Upton might again replicate his remarkable 2009 when he hit .300, knocked 26 home runs and drove in 86. His .273 batting average is about the same as it was last season, but it appears his power has returned. The best part about the still developing game of the 23-year-old outfielder might be that his on-base percentage has increased to .364 thanks to cutting down a bit on the strikeouts. If he progresses a bit, he might strikeout only 100 times this year — he has 52 so far in 2011.
The on-field and front-office staff have also hit ‘home runs’ all year. Coming into the season, the biggest holes that needed to be filled from last season was first base, left field and the pitching staff.
The bullpen was stabilized with J.J. Putz and he has gone 18 for 20 in save attempts with a 1.93 ERA in 28 innings. Newly acquired David Hernandez, the main piece in the Mark Reynolds deal, has a 3.00 ERA in 31 innings. Ian Kennedy and Danial Hudson have surprised some with their consistently good efforts, Joe Saunders has been a back-end guy and Josh Collmenter has been exceptional. His tomahawk-like throwing motion might have saved the season after Barry Enright and Armando Gallaraga couldn't get it done.
The first base situation might be uncomfortable for ‘experts’ and fans alike because when a guy doesn’t play everyday, it confuses. But the Diamondbacks have gotten regular production from that position, no matter if Juan Miranda or Xavier Nady are at the bag. Miranda has left every indication that he is a prototypical major league first baseman and that he will have a nice career.
It just might not be with the Diamondbacks because of that guy in Mobile. Paul Goldschmidt is looking like the real deal for the future and it is having an impact on Miranda’s playing time. By highlighting his strengths and hiding his weaknesses the Diamondbacks might package him for another arm or two down the stretch. Besides, Nady’s bat is vital to manufacturing runs. He has the ability to slap a breaking pitch the other way or the experience to launch a sacrifice fly when the team needs it.

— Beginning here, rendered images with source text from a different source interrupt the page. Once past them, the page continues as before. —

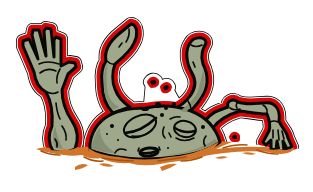
<!DOCTYPE html>
<html lang="en">
<head>
<meta charset="utf-8">
<title>Swamp creature</title>
<style>
:root { --paper: #fff; --ink: #080806; --skin: #a0a88c; --shade: #858f73; --glow: #d40808; --mud: #d0752a; --mud-dark: #a9520f; }
html, body { margin: 0; overflow: hidden; background: var(--paper); }
svg { display: block; width: 313px; height: 192px; }
.halo { stroke-linejoin: round; stroke-linecap: round; }
.halo-edge { fill: var(--ink); stroke: var(--ink); stroke-width: 14; }
.halo-gap { fill: var(--paper); stroke: var(--paper); stroke-width: 12.4; }
.halo-glow { fill: var(--glow); stroke: var(--glow); stroke-width: 10.4; }
.halo-drop { fill: var(--glow); stroke: var(--glow); stroke-width: 6; }
.creature { fill: var(--skin); stroke: var(--ink); stroke-width: 3; stroke-linejoin: round; }
.ink-line { fill: none; stroke: var(--ink); stroke-width: 1.6; stroke-linecap: round; stroke-linejoin: round; }
.heavy { stroke-width: 2.6; }
.shade { fill: var(--shade); }
.spot { fill: var(--ink); }
.mud { fill: var(--mud); }
.mud-line { fill: none; stroke: var(--mud-dark); stroke-width: 1.5; stroke-linecap: round; }
</style>
</head>
<body>
<svg viewBox="0 0 313 192" role="img" aria-label="A green swamp creature with two tentacles and two arms sinking into orange mud">
<defs>
  <path id="waving-arm" d="M53 151 C48 143 48 135 52 126 C53 113 51 101 46 92 Q36 87 34 72 L23 46 L23 41 L29 39 L38 59 L32 35 L33 30 L39 30 L46 56 L44 31 L46 28 L51 29 L54 57 L54 40 L56 37 L61 39 L61 66 L69 62 L75 63 L76 67 L68 74 L62 90 C62 101 66 112 72 121 C78 130 79 139 75 149 Q64 154 53 151Z"/>
  <path id="long-tentacle" d="M113 113 C104 104 102 94 102 83 C101 74 102 67 106 61 C104 51 110 41 120 33 L131 24 C138 25 138 36 134 43 C130 52 122 58 115 64 C112 72 112 82 115 89 C118 98 124 103 130 107Z"/>
  <path id="curled-tentacle" d="M171 110 C179 107 186 102 190 96 C196 88 196 80 192 73 C186 63 185 50 190 43 C194 36 206 36 206 43 C203 49 200 55 203 64 C209 76 208 88 201 98 C196 106 191 111 185 115Z"/>
  <path id="bent-arm" d="M205 121 C211 112 220 110 228 107 C226 101 233 98 238 102 C249 106 261 102 270 103 C278 105 280 113 279 121 C281 127 287 131 288 138 L292 147 L287 149 L283 141 L284 151 L279 151 L277 141 L276 150 L271 149 L271 140 L266 145 L263 142 L269 131 C271 125 269 119 267 114 C257 114 249 112 240 111 C230 114 220 118 213 128Z"/>
  <path id="body" d="M90 150 C89 139 94 126 105 118 C116 110 132 108 146 108 C160 105 177 106 191 111 C206 117 216 128 220 142 C208 151 191 155 174 157 C148 161 111 159 90 150Z"/>
  <path id="warts" d="M150 82 Q153 78 156 81 Q157 85 152 85ZM163 87 Q167 83 169 87 Q168 91 164 90Z"/>
  <polygon id="wart-bridge" points="152,84 166,88 176,106 150,106"/>
  <path id="sunken-knuckle" d="M232 137 Q234 133 237 136 L237 139 L233 139Z"/>
  <g id="silhouette">
    <use href="#waving-arm"/>
    <use href="#long-tentacle"/>
    <use href="#curled-tentacle"/>
    <use href="#bent-arm"/>
    <use href="#body"/>
  </g>
  <g id="silhouette-with-warts">
    <use href="#silhouette"/>
    <use href="#warts"/>
    <use href="#wart-bridge"/>
  </g>
  <clipPath id="above-mud"><path d="M0 0H313V146L285 151L260 145L225 143L200 150L88 150L50 150L0 148Z"/></clipPath>
</defs>

<rect width="313" height="192" fill="var(--paper)"/>

<g class="halo" clip-path="url(#above-mud)">
  <use href="#silhouette-with-warts" class="halo-edge"/>
  <use href="#silhouette-with-warts" class="halo-gap"/>
  <use href="#silhouette" class="halo-glow"/>
  <use href="#warts" class="halo-drop"/>
  <use href="#sunken-knuckle" class="halo-drop"/>
</g>

<g id="mud-pool">
  <path class="mud" d="M36 149 Q44 146 53 149 L77 148 Q84 146 91 147 Q107 156 140 157 Q184 157 219 141 L232 142 Q222 146 216 149 Q242 146 264 147 L295 149 Q286 155 272 152 Q245 150 224 153 Q204 155 196 159 Q176 161 160 164 Q143 167 129 163 Q111 164 101 158 Q91 160 82 155 Q66 157 58 153 Q46 153 36 149Z"/>
  <path class="mud" d="M75 167 Q81 162 88 165 Q83 169 75 170ZM99 164 Q106 162 114 166 Q105 168 99 164ZM160 167 Q169 163 177 164 Q171 168 162 171ZM215 158 Q221 155 228 157 Q222 160 215 158ZM242 153 Q249 151 256 154 Q249 156 242 153Z"/>
  <path class="mud-line" d="M41 151Q50 155 60 155M84 157Q93 162 103 161M181 161Q192 161 202 157M223 148Q236 144 247 145M257 150Q267 154 278 154"/>
</g>

<g class="creature">
  <use href="#waving-arm"/>
  <use href="#long-tentacle"/>
  <use href="#curled-tentacle"/>
  <use href="#bent-arm"/>
  <use href="#body"/>
</g>
<use href="#warts" class="spot"/>
<use href="#sunken-knuckle" class="spot"/>

<g id="arm-details">
  <path class="shade" d="M55 148Q51 138 55 126Q57 137 63 149Z"/>
  <path class="ink-line" d="M39 64Q47 60 59 64M40 73Q48 67 56 71M60 69Q56 76 57 83M47 92Q53 95 58 92M56 103Q57 113 60 119M62 126Q67 133 66 140M55 139Q58 143 57 147"/>
  <path class="ink-line" d="M230 108Q234 111 240 109M238 102Q235 105 237 108M263 105Q268 108 267 113M270 122Q274 120 278 122M273 130L273 138M278 130L279 140M282 131L284 139"/>
</g>

<g id="tentacle-details">
  <path class="shade" d="M108 62Q105 78 108 94Q111 103 119 107L113 110Q103 98 104 82Q103 70 108 62Z"/>
  <path class="ink-line" d="M129 29Q130 36 126 42M107 61Q111 65 115 64M122 43L119 47"/>
  <path class="shade" d="M203 70Q208 86 198 100L186 112L180 111Q194 101 198 91Q201 80 203 70Z"/>
  <path class="ink-line" d="M191 45Q196 48 202 45M193 62L195 67M188 101Q191 105 191 110"/>
</g>

<g id="face">
  <path class="shade" d="M92 149Q92 137 100 127Q99 143 116 153Q103 153 92 149ZM169 155Q199 151 215 139L218 142Q198 152 169 156Z"/>
  <g id="eyes">
    <g class="creature">
      <ellipse cx="140" cy="126" rx="17" ry="10" transform="rotate(-24 140 126)" stroke-width="2"/>
      <ellipse cx="185" cy="129" rx="11" ry="8" transform="rotate(12 185 129)" stroke-width="2"/>
    </g>
    <path class="ink-line heavy" d="M125 133Q141 132 156 118M175 128Q184 134 195 131"/>
    <path class="ink-line" d="M132 136Q143 138 152 130M176 138Q184 143 194 138M170 119Q176 116 180 117"/>
  </g>
  <path id="nose" class="ink-line" d="M164 127Q161 134 165 138M169 133L171 137"/>
  <g id="mouth">
    <ellipse class="creature" cx="149" cy="152" rx="9" ry="4" transform="rotate(-6 149 152)"/>
    <path class="ink-line heavy" d="M141 153Q149 154 157 151"/>
    <path class="ink-line" d="M139 148L138 151M159 147L160 150"/>
  </g>
  <path class="ink-line" d="M115 153Q118 147 126 150M206 136Q202 141 205 146"/>
  <g class="spot">
    <ellipse cx="145" cy="109" rx="4" ry="2"/>
    <circle cx="158" cy="105" r="3"/>
    <circle cx="166" cy="108" r="2"/>
    <circle cx="162" cy="115" r="2"/>
    <circle cx="174" cy="104" r="2"/>
    <circle cx="112" cy="126" r="2"/>
    <circle cx="107" cy="134" r="1"/>
    <circle cx="118" cy="140" r="1"/>
    <circle cx="203" cy="127" r="2"/>
    <circle cx="168" cy="148" r="1"/>
  </g>
</g>

<g id="mud-front">
  <path class="mud" d="M48 149Q57 152 64 149Q71 151 78 147Q83 151 80 154Q64 156 50 153ZM88 148Q100 156 119 157Q145 162 169 157Q193 156 219 142Q212 154 194 157Q172 162 147 163Q113 164 90 154ZM262 148Q272 151 280 149Q287 152 294 147Q294 153 281 154Q268 154 262 148Z"/>
  <path class="mud-line" d="M102 158Q120 161 133 161M158 161Q174 159 186 157"/>
</g>
</svg>
</body>
</html>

Nady’s defensive skill set right now is more suited for the first base role anyway thanks to his twice-reconstructed right elbow. Gerardo Parra is plus defender as was in evidence in the series finale against the Marlins when he gunned down Emilio Bonifacio at the plate.
When the team is assessed as a whole — engaged players getting results in the field, on the mound and in the box — how can a Diamondbacks fan not get excited about a series for first place in mid-June?

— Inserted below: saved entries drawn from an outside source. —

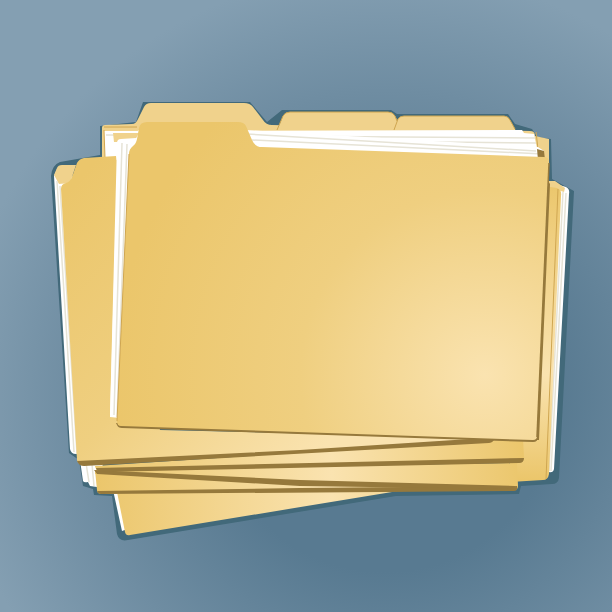
<!DOCTYPE html>
<html lang="en">
<head>
<meta charset="utf-8">
<title>Stack of folders</title>
<style>
:root {
  --backdrop-light: #849fb2;
  --backdrop-mid: #6f8da2;
  --backdrop-dark: #587a91;
  --shadow: #42697a;
  --manila-deep: #ebc66b;
  --manila: #efcf80;
  --manila-light: #fae3b0;
  --manila-tab: #f0d28c;
  --edge: #96793c;
  --paper: #ffffff;
  --paper-shade: #e6e3d6;
}
html, body { margin: 0; padding: 0; overflow: hidden; }
svg { display: block; width: 612px; height: 612px; }
.shadow { fill: var(--shadow); }
.paper { fill: var(--paper); }
.paper-shade { fill: var(--paper-shade); }
.edge { fill: var(--edge); }
.tab { fill: var(--manila-tab); }
.sheet-line { fill: none; stroke: var(--paper-shade); stroke-width: 1.5; }
.crease { fill: none; stroke: var(--edge); stroke-width: 1.5; }
.soft-crease { fill: none; stroke: #cfa651; stroke-width: 1; }
.stop-light { stop-color: var(--backdrop-light); }
.stop-mid { stop-color: var(--backdrop-mid); }
.stop-dark { stop-color: var(--backdrop-dark); }
.stop-manila-deep { stop-color: var(--manila-deep); }
.stop-manila { stop-color: var(--manila); }
.stop-manila-light { stop-color: var(--manila-light); }
</style>
</head>
<body>
<svg viewBox="0 0 612 612" role="img" aria-label="A messy stack of manila folders filled with papers">
  <defs>
    <radialGradient id="backdrop" gradientUnits="userSpaceOnUse" cx="385" cy="400" r="430">
      <stop offset="0" class="stop-dark"/>
      <stop offset=".4" class="stop-dark"/>
      <stop offset=".72" class="stop-mid"/>
      <stop offset="1" class="stop-light"/>
    </radialGradient>
    <radialGradient id="front-manila" gradientUnits="userSpaceOnUse" cx="485" cy="375" r="370">
      <stop offset="0" class="stop-manila-light"/>
      <stop offset=".5" class="stop-manila"/>
      <stop offset="1" class="stop-manila-deep"/>
    </radialGradient>
    <linearGradient id="side-manila" gradientUnits="userSpaceOnUse" x1="60" y1="200" x2="330" y2="440">
      <stop offset="0" class="stop-manila-deep"/>
      <stop offset=".5" class="stop-manila"/>
      <stop offset="1" class="stop-manila-light"/>
    </linearGradient>
    <linearGradient id="lower-manila" gradientUnits="userSpaceOnUse" x1="95" y1="0" x2="525" y2="0">
      <stop offset="0" class="stop-manila-deep"/>
      <stop offset=".55" class="stop-manila-light"/>
      <stop offset="1" class="stop-manila-deep"/>
    </linearGradient>
    <linearGradient id="right-manila" gradientUnits="userSpaceOnUse" x1="0" y1="180" x2="0" y2="480">
      <stop offset="0" class="stop-manila-deep"/>
      <stop offset=".65" class="stop-manila-light"/>
      <stop offset="1" class="stop-manila-deep"/>
    </linearGradient>
  </defs>

  <rect id="background" width="612" height="612" fill="url(#backdrop)"/>

  <g id="cast-shadow" class="shadow">
    <path d="M100 126 L136 122 L143 102 H250 L267 122 L282 110 H391 L397 114 H508 L515 124 L532 129 L537 137 L551 139 L552 179 L574 191 L559 478 Q558 484 552 484 L521 486 L519 494 L396 496 L128 540 Q119 542 117 534 L112 496 L94 495 L93 489 L83 486 L79 460 L69 453 L51 176 Q52 165 60 162 L100 155 Z"/>
  </g>

  <g id="bottom-folder">
    <path class="paper" d="M113 490 L122 531 L130 528 L124 490 Z"/>
    <path d="M117 492 L125 532 Q126 536 130 535 L392 492 L300 480 Z" fill="url(#lower-manila)"/>
  </g>

  <g id="right-folder">
    <path class="paper" d="M546 181 L566 187 Q570 189 569 194 L554 469 Q553 473 549 472 L535 470 Z"/>
    <path class="tab" d="M547 181 H555 L565 188 L564 192 L548 187 Z"/>
    <path class="sheet-line" d="M566 193 L551 471 M563 192 L549 471"/>
    <path d="M544 186 L557 188 Q562 190 561 196 L549 474 Q548 480 543 480 L510 482 V436 Z" fill="url(#right-manila)"/>
    <path class="soft-crease" d="M558 189 L546 479"/>
  </g>

  <g id="back-folder">
    <path class="tab" d="M102 158 V128 Q102 125 105 125 L132 124 Q136 124 138 119 L144 107 Q146 103 151 103 H244 Q250 103 253 107 L263 120 Q266 125 272 125 L530 131 Q535 131 535 136 L549 139 V186 H102 Z"/>
    <path class="tab" d="M277 131 L283 116 Q285 112 290 112 H388 Q393 112 395 116 L403 131 Z"/>
    <path class="tab" d="M394 131 L398 119 Q400 116 404 116 H504 Q508 116 510 120 L516 131 Z"/>
    <path class="soft-crease" d="M277 130 L283 116 Q285 112 290 112 H388 Q393 112 395 116 L397 121 M394 130 L398 119 Q400 116 404 116 H504 Q508 116 510 120 L515 129 M104 127 H137"/>
    <path class="paper" d="M104 131 L522 130 L524 133 L534 134 L537 148 L540 160 H105 Z"/>
    <path class="sheet-line" d="M106 135 L535 138 M250 140 L536 143"/>
    <path class="soft-crease" d="M104 130 L105 158 M536 132 L538 149"/>
    <path class="tab" d="M538 139 L549 140 V184 L540 182 Z"/>
  </g>

  <g id="lowest-sheets">
    <path class="paper" d="M80 460 L83 481 Q84 483 88 482 L90 486 L97 487 L103 464 Z"/>
    <path class="sheet-line" d="M86 463 L89 482 M92 464 L94 486"/>
  </g>

  <g id="lower-folders">
    <path d="M95 470 L97 490 Q97 494 102 494 L514 490 Q518 490 518 486 L517 463 Z" fill="url(#lower-manila)"/>
    <path class="edge" d="M97 491 L300 488 L517 486 Q518 491 514 491 L101 494 Q98 494 97 491 Z"/>
    <path d="M95 471 L516 465 L515 488 Q350 486 95 474 Z" fill="url(#lower-manila)"/>
    <path class="edge" d="M94 470 L300 480 L515 486 L515 489 L300 486 L97 474 Z"/>
    <path d="M95 466 L523 438 L524 457 Q524 462 519 462 L99 471 Q96 471 95 466 Z" fill="url(#lower-manila)"/>
    <path class="edge" d="M96 468 L310 463 L524 458 Q524 463 519 463 L100 472 Q97 472 96 468 Z"/>
  </g>

  <g id="left-folder">
    <path class="paper" d="M54 176 L57 169 H70 L74 180 L86 455 L76 454 Q71 454 70 449 Z"/>
    <path class="tab" d="M54 175 L57 168 Q58 165 62 165 H76 L70 183 L59 184 Z"/>
    <path class="sheet-line" d="M57 181 L74 452 M60 186 L77 454"/>
    <path d="M61 189 Q61 184 66 183 Q70 182 72 177 L77 163 Q79 159 84 158 L116 156 L160 430 L494 438 Q494 441 490 442 L84 465 Q78 465 77 460 Z" fill="url(#side-manila)"/>
    <path class="edge" d="M77 461 L300 450 L470 439 L494 439 Q494 442 489 443 L84 466 Q79 466 77 461 Z"/>
  </g>

  <g id="front-folder">
    <path class="paper" d="M118 143 Q118 140 121 140 L128 138 L139 130 L245 130 L538 147 L544 151 V165 L139 180 L120 418 L110 417 Z"/>
    <path class="tab" d="M113 133 H139 L134 142 H114 Z"/>
    <path class="paper" d="M117 143 Q117 139 121 139 L136 138 L132 175 L120 415 L110 415 Z"/>
    <path class="sheet-line" d="M122 143 L114 415 M127 144 L117 417 M247 134 L536 151 M252 140 L543 154"/>
    <path class="edge" d="M537 149 L544 151 L545 160 H538 Z M547 179 L550 184 L539 440 L534 440 Z"/>
    <path class="edge" d="M116 423 L117 425 Q118 428 122 428 L533 442 Q538 442 538 437 L530 430 Z"/>
    <path d="M129 154 Q129 149 133 146 Q136 144 137 139 L139 128 Q140 122 147 122 H238 Q244 122 246 126 L252 140 Q255 147 262 147 L544 157 Q549 157 549 162 L537 436 Q537 440 533 440 L121 426 Q117 426 117 421 Z" fill="url(#front-manila)"/>
    <path class="crease" d="M549 163 L537 437"/>
    <path class="soft-crease" d="M129 154 L117 421"/>
  </g>
</svg>
</body>
</html>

Collmenter will face Matt Cain Tuesday, Joe Saunders will take on Madison Bumgarner Wednesday and Ian Kennedy will take on Chris Vogelsong in the finale.